Your goal:
Will you write out the data exactly, excluding every picture?

Stored entries:
------------------------------

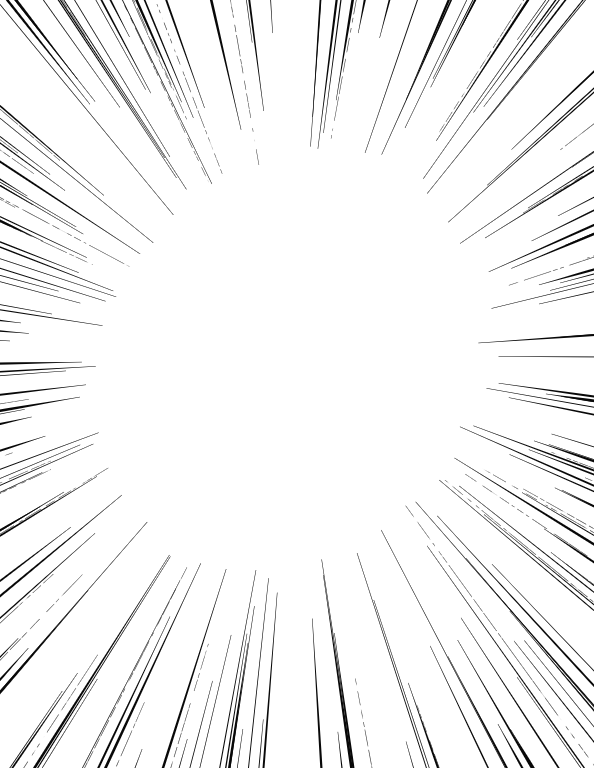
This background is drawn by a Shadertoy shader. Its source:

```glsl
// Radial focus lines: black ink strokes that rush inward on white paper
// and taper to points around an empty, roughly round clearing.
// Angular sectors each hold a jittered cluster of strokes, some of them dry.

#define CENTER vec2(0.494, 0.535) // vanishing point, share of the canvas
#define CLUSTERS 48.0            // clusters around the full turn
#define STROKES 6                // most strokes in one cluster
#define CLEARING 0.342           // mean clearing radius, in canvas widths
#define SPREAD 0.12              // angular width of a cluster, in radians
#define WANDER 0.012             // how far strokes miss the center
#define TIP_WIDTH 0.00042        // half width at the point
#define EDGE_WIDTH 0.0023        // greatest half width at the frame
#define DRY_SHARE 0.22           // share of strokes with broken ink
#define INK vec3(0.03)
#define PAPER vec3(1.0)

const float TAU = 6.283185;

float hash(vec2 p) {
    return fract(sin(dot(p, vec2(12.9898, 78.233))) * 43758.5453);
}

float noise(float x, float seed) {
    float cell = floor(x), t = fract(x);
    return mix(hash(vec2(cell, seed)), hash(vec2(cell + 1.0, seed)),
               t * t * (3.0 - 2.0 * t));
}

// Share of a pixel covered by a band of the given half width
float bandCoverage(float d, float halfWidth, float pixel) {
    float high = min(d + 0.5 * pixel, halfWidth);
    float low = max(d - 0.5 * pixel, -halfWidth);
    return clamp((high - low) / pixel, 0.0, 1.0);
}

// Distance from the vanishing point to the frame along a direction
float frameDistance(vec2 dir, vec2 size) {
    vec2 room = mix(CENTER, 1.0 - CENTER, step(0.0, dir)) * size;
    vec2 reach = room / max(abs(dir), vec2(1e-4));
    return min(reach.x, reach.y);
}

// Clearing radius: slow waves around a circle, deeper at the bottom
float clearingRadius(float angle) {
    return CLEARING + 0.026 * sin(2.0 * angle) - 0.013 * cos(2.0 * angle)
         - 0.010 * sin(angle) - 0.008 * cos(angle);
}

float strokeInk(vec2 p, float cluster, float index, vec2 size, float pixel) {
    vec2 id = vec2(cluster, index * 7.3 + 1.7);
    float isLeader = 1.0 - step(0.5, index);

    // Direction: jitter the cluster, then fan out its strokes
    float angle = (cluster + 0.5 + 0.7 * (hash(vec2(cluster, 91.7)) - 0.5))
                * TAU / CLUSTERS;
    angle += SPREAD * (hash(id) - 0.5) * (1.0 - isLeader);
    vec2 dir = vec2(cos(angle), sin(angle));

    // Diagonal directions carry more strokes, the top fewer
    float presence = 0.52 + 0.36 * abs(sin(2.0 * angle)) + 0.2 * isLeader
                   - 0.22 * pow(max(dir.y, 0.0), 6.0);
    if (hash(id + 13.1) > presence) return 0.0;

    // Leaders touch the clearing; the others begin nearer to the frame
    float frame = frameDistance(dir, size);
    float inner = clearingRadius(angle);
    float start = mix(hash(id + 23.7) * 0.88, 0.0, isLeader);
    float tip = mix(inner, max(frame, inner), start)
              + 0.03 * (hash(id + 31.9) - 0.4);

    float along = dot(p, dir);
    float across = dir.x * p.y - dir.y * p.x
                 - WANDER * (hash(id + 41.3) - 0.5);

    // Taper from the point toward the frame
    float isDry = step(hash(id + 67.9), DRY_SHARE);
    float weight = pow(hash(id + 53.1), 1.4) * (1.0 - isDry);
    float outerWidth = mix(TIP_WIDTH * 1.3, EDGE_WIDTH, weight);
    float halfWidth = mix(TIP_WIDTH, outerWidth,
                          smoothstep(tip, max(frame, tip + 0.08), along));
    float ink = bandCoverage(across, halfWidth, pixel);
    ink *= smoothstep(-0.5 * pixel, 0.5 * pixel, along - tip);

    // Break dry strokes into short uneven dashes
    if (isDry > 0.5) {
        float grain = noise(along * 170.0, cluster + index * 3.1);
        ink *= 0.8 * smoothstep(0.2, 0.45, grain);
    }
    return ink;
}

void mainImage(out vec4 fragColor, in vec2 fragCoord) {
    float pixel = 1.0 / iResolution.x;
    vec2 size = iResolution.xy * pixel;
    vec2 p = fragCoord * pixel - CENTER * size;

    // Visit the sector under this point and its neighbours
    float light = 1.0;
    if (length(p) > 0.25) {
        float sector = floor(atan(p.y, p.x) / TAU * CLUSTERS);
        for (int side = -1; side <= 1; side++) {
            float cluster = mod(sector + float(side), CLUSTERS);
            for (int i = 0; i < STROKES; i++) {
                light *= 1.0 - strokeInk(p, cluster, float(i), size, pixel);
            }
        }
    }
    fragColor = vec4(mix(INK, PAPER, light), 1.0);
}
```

------------------------------

The completed task:
This background is drawn by a Shadertoy shader. Its source:

```glsl
// Radial focus lines: black ink strokes that rush inward on white paper
// and taper to points around an empty, roughly round clearing.
// Angular sectors each hold a jittered cluster of strokes, some of them dry.

#define CENTER vec2(0.494, 0.535) // vanishing point, share of the canvas
#define CLUSTERS 48.0            // clusters around the full turn
#define STROKES 6                // most strokes in one cluster
#define CLEARING 0.342           // mean clearing radius, in canvas widths
#define SPREAD 0.12              // angular width of a cluster, in radians
#define WANDER 0.012             // how far strokes miss the center
#define TIP_WIDTH 0.00042        // half width at the point
#define EDGE_WIDTH 0.0023        // greatest half width at the frame
#define DRY_SHARE 0.22           // share of strokes with broken ink
#define INK vec3(0.03)
#define PAPER vec3(1.0)

const float TAU = 6.283185;

float hash(vec2 p) {
    return fract(sin(dot(p, vec2(12.9898, 78.233))) * 43758.5453);
}

float noise(float x, float seed) {
    float cell = floor(x), t = fract(x);
    return mix(hash(vec2(cell, seed)), hash(vec2(cell + 1.0, seed)),
               t * t * (3.0 - 2.0 * t));
}

// Share of a pixel covered by a band of the given half width
float bandCoverage(float d, float halfWidth, float pixel) {
    float high = min(d + 0.5 * pixel, halfWidth);
    float low = max(d - 0.5 * pixel, -halfWidth);
    return clamp((high - low) / pixel, 0.0, 1.0);
}

// Distance from the vanishing point to the frame along a direction
float frameDistance(vec2 dir, vec2 size) {
    vec2 room = mix(CENTER, 1.0 - CENTER, step(0.0, dir)) * size;
    vec2 reach = room / max(abs(dir), vec2(1e-4));
    return min(reach.x, reach.y);
}

// Clearing radius: slow waves around a circle, deeper at the bottom
float clearingRadius(float angle) {
    return CLEARING + 0.026 * sin(2.0 * angle) - 0.013 * cos(2.0 * angle)
         - 0.010 * sin(angle) - 0.008 * cos(angle);
}

float strokeInk(vec2 p, float cluster, float index, vec2 size, float pixel) {
    vec2 id = vec2(cluster, index * 7.3 + 1.7);
    float isLeader = 1.0 - step(0.5, index);

    // Direction: jitter the cluster, then fan out its strokes
    float angle = (cluster + 0.5 + 0.7 * (hash(vec2(cluster, 91.7)) - 0.5))
                * TAU / CLUSTERS;
    angle += SPREAD * (hash(id) - 0.5) * (1.0 - isLeader);
    vec2 dir = vec2(cos(angle), sin(angle));

    // Diagonal directions carry more strokes, the top fewer
    float presence = 0.52 + 0.36 * abs(sin(2.0 * angle)) + 0.2 * isLeader
                   - 0.22 * pow(max(dir.y, 0.0), 6.0);
    if (hash(id + 13.1) > presence) return 0.0;

    // Leaders touch the clearing; the others begin nearer to the frame
    float frame = frameDistance(dir, size);
    float inner = clearingRadius(angle);
    float start = mix(hash(id + 23.7) * 0.88, 0.0, isLeader);
    float tip = mix(inner, max(frame, inner), start)
              + 0.03 * (hash(id + 31.9) - 0.4);

    float along = dot(p, dir);
    float across = dir.x * p.y - dir.y * p.x
                 - WANDER * (hash(id + 41.3) - 0.5);

    // Taper from the point toward the frame
    float isDry = step(hash(id + 67.9), DRY_SHARE);
    float weight = pow(hash(id + 53.1), 1.4) * (1.0 - isDry);
    float outerWidth = mix(TIP_WIDTH * 1.3, EDGE_WIDTH, weight);
    float halfWidth = mix(TIP_WIDTH, outerWidth,
                          smoothstep(tip, max(frame, tip + 0.08), along));
    float ink = bandCoverage(across, halfWidth, pixel);
    ink *= smoothstep(-0.5 * pixel, 0.5 * pixel, along - tip);

    // Break dry strokes into short uneven dashes
    if (isDry > 0.5) {
        float grain = noise(along * 170.0, cluster + index * 3.1);
        ink *= 0.8 * smoothstep(0.2, 0.45, grain);
    }
    return ink;
}

void mainImage(out vec4 fragColor, in vec2 fragCoord) {
    float pixel = 1.0 / iResolution.x;
    vec2 size = iResolution.xy * pixel;
    vec2 p = fragCoord * pixel - CENTER * size;

    // Visit the sector under this point and its neighbours
    float light = 1.0;
    if (length(p) > 0.25) {
        float sector = floor(atan(p.y, p.x) / TAU * CLUSTERS);
        for (int side = -1; side <= 1; side++) {
            float cluster = mod(sector + float(side), CLUSTERS);
            for (int i = 0; i < STROKES; i++) {
                light *= 1.0 - strokeInk(p, cluster, float(i), size, pixel);
            }
        }
    }
    fragColor = vec4(mix(INK, PAPER, light), 1.0);
}
```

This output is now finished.